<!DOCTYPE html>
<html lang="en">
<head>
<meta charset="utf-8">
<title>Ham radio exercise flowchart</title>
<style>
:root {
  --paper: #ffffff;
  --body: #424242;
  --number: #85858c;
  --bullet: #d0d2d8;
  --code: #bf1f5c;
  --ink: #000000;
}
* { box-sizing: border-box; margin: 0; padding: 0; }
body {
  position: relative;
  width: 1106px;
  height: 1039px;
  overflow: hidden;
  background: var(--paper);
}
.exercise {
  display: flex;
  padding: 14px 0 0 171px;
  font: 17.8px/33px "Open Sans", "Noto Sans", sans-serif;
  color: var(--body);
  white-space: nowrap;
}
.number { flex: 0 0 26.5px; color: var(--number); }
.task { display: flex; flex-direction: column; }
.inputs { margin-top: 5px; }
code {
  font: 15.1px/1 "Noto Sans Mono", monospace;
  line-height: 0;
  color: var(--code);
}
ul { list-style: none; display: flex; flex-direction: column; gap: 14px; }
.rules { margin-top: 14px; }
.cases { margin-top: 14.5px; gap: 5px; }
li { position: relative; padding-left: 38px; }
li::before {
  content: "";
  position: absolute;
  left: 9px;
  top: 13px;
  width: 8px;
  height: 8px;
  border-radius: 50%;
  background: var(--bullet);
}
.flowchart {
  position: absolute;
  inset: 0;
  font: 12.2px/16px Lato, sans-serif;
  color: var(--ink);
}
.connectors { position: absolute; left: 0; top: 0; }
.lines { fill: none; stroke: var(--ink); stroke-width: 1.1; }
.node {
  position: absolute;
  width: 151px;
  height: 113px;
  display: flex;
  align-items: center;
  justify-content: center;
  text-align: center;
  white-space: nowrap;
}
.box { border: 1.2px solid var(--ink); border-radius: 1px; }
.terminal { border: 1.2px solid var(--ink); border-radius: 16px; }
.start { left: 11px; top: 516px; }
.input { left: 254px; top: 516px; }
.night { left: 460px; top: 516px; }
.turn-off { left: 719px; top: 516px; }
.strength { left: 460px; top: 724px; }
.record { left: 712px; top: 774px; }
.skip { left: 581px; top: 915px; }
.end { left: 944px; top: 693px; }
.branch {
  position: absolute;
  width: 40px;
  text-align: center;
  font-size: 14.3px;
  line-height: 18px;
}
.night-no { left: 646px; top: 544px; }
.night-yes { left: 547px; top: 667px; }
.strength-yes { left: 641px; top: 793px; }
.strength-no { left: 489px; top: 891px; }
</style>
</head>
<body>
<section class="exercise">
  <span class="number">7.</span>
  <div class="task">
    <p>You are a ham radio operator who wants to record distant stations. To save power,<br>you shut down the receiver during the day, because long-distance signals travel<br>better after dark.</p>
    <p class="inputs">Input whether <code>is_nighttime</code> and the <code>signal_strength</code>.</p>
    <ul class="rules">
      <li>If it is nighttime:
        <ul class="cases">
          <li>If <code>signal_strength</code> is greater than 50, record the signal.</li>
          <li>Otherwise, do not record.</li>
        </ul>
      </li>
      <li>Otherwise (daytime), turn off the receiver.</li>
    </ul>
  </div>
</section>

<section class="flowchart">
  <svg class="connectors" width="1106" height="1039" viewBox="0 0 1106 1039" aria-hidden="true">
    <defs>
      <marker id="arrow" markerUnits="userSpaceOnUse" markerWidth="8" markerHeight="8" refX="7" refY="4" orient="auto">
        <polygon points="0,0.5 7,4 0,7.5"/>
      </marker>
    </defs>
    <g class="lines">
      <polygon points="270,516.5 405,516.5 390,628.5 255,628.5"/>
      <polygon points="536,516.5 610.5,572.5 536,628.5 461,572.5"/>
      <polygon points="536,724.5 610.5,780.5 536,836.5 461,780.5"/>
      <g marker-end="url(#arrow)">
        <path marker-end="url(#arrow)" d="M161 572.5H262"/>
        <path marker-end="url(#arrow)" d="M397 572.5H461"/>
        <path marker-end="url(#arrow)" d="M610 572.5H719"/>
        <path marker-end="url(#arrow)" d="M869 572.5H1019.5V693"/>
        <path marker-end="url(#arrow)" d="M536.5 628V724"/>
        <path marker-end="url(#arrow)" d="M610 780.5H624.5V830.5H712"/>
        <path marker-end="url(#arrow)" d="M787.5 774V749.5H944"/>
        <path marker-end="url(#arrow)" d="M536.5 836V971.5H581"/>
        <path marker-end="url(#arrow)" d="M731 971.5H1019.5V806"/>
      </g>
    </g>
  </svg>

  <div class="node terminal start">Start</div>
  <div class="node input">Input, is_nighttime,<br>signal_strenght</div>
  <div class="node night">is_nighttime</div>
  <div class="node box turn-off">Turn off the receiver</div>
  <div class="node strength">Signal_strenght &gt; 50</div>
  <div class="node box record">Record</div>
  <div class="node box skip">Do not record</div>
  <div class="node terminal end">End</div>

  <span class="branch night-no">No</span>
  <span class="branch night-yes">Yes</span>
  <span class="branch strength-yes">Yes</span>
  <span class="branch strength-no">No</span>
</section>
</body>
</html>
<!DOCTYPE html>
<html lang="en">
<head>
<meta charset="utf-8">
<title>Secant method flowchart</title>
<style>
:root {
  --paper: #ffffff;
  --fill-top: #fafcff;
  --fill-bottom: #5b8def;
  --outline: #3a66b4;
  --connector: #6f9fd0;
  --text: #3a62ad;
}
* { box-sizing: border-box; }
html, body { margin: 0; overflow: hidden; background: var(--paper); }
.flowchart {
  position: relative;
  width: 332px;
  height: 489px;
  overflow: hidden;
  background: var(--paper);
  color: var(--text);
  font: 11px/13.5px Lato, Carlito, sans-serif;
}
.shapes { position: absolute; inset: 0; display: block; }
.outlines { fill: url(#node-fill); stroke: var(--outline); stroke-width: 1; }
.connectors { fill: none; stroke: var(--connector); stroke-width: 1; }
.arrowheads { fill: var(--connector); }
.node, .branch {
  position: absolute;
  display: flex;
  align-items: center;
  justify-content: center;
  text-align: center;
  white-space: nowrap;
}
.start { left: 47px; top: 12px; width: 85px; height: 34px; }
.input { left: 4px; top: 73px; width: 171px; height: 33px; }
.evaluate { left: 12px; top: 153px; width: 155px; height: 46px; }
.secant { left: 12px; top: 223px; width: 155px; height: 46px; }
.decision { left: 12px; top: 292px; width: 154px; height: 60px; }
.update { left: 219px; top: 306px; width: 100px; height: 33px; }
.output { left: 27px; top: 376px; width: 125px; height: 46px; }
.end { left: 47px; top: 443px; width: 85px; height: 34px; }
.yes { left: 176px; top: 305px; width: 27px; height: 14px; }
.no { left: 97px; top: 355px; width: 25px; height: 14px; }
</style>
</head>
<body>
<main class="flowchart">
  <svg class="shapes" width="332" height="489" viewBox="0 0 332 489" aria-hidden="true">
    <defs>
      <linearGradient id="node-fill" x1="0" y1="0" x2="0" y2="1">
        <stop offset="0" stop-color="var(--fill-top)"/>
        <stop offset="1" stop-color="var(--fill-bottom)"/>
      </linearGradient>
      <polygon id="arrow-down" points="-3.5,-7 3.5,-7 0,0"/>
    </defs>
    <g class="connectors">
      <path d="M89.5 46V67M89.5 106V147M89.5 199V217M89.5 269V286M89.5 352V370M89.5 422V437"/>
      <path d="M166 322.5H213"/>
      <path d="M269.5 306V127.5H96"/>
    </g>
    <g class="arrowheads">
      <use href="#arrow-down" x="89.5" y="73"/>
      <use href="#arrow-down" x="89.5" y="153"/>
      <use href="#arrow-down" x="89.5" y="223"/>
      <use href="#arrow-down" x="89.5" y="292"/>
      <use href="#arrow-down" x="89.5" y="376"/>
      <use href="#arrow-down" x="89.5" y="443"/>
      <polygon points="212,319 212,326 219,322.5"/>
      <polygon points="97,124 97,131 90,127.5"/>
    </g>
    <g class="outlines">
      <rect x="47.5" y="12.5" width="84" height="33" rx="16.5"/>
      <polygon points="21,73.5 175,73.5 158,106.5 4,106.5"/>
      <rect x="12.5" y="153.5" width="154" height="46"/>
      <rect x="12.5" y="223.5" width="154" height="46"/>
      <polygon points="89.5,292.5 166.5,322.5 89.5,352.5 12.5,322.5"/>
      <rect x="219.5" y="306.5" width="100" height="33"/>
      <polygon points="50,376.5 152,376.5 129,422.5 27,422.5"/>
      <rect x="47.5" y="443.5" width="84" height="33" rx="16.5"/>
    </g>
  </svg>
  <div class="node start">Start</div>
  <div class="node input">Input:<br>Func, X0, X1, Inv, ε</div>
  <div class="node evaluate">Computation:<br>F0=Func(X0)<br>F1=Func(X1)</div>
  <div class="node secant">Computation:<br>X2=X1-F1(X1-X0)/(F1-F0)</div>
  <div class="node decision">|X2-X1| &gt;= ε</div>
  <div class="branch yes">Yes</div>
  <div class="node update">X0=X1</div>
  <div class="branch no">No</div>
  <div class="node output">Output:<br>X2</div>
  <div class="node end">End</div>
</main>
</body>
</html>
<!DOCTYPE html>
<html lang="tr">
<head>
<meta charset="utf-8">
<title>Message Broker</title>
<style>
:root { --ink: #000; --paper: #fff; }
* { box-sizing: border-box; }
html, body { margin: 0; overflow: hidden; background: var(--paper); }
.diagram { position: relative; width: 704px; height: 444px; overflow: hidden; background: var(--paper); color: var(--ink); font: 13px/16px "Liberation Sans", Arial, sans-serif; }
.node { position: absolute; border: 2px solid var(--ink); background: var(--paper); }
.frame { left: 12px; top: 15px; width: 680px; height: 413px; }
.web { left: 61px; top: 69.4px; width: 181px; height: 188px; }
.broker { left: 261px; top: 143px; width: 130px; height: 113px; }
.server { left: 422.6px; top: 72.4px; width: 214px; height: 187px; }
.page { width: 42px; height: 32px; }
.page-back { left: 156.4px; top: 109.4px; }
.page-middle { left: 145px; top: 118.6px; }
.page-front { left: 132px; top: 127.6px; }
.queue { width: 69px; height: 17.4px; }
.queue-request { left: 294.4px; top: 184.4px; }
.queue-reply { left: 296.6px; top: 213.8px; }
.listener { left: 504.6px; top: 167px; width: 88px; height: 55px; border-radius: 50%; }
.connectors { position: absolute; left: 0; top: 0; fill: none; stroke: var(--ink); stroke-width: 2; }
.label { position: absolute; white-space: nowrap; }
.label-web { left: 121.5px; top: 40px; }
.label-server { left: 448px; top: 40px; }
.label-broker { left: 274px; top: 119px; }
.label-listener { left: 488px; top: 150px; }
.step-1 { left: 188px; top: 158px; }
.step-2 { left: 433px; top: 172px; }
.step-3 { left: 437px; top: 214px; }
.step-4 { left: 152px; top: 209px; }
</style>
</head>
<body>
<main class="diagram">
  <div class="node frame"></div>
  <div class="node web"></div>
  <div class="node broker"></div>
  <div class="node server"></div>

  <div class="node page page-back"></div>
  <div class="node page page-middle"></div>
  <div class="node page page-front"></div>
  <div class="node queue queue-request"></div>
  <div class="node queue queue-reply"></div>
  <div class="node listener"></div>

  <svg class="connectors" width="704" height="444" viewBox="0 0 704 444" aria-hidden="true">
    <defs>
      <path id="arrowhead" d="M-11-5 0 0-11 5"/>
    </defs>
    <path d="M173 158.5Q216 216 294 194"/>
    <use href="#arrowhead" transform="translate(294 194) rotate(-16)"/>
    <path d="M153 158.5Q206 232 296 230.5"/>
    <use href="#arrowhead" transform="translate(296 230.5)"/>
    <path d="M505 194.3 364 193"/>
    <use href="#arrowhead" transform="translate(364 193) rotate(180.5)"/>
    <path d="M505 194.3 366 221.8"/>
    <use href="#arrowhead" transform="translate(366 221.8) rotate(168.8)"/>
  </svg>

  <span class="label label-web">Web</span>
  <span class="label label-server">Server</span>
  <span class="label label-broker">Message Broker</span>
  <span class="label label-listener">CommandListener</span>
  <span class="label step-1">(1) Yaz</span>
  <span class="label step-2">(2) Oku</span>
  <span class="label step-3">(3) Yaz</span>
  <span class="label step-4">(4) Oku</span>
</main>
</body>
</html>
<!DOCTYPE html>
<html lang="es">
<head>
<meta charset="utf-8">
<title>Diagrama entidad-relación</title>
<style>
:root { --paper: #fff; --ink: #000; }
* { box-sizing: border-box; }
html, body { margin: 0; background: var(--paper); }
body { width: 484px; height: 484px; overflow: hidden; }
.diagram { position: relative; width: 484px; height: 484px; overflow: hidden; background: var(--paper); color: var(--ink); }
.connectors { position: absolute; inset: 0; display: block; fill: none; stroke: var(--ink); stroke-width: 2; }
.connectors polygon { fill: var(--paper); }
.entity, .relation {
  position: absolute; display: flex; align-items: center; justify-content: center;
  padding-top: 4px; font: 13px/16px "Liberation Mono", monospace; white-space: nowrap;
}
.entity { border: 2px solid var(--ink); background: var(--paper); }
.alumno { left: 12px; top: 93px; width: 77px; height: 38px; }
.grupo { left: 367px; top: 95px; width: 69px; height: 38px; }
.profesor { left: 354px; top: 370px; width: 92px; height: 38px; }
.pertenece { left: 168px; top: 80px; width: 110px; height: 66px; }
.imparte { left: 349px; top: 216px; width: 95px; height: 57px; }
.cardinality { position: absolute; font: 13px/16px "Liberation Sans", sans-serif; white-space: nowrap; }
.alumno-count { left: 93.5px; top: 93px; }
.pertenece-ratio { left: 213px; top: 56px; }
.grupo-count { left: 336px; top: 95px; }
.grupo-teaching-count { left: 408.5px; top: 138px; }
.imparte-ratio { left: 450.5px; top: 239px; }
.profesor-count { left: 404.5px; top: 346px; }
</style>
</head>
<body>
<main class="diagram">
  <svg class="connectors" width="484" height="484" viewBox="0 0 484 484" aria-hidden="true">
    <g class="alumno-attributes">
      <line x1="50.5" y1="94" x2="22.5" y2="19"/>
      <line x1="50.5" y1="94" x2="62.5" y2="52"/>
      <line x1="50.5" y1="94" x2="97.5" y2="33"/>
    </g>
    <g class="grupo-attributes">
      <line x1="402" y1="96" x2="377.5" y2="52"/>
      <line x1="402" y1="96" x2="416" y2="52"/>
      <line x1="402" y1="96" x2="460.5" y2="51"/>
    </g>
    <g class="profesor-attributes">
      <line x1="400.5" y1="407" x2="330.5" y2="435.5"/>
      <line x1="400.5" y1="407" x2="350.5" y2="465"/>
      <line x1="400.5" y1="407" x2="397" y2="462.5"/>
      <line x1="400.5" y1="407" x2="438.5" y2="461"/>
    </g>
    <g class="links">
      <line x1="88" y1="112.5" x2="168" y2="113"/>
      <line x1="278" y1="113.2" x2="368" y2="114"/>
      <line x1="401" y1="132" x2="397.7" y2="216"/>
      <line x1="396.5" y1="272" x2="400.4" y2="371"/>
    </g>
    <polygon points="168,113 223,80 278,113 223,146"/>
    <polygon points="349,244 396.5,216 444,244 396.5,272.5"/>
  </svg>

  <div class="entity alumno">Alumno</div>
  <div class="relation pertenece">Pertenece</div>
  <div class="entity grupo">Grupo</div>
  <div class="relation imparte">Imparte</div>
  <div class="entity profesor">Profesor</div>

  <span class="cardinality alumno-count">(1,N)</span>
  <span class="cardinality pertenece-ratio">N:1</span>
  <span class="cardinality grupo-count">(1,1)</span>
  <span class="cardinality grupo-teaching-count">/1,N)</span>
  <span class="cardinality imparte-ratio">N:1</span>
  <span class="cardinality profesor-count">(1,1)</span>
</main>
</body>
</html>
----
(Required work)
In the data above, find each line that has the word "hidden" and copy it out.

(Response for this exercise)
  overflow: hidden;
  <svg class="connectors" width="1106" height="1039" viewBox="0 0 1106 1039" aria-hidden="true">
html, body { margin: 0; overflow: hidden; background: var(--paper); }
  overflow: hidden;
  <svg class="shapes" width="332" height="489" viewBox="0 0 332 489" aria-hidden="true">
html, body { margin: 0; overflow: hidden; background: var(--paper); }
.diagram { position: relative; width: 704px; height: 444px; overflow: hidden; background: var(--paper); color: var(--ink); font: 13px/16px "Liberation Sans", Arial, sans-serif; }
  <svg class="connectors" width="704" height="444" viewBox="0 0 704 444" aria-hidden="true">
body { width: 484px; height: 484px; overflow: hidden; }
.diagram { position: relative; width: 484px; height: 484px; overflow: hidden; background: var(--paper); color: var(--ink); }
  <svg class="connectors" width="484" height="484" viewBox="0 0 484 484" aria-hidden="true">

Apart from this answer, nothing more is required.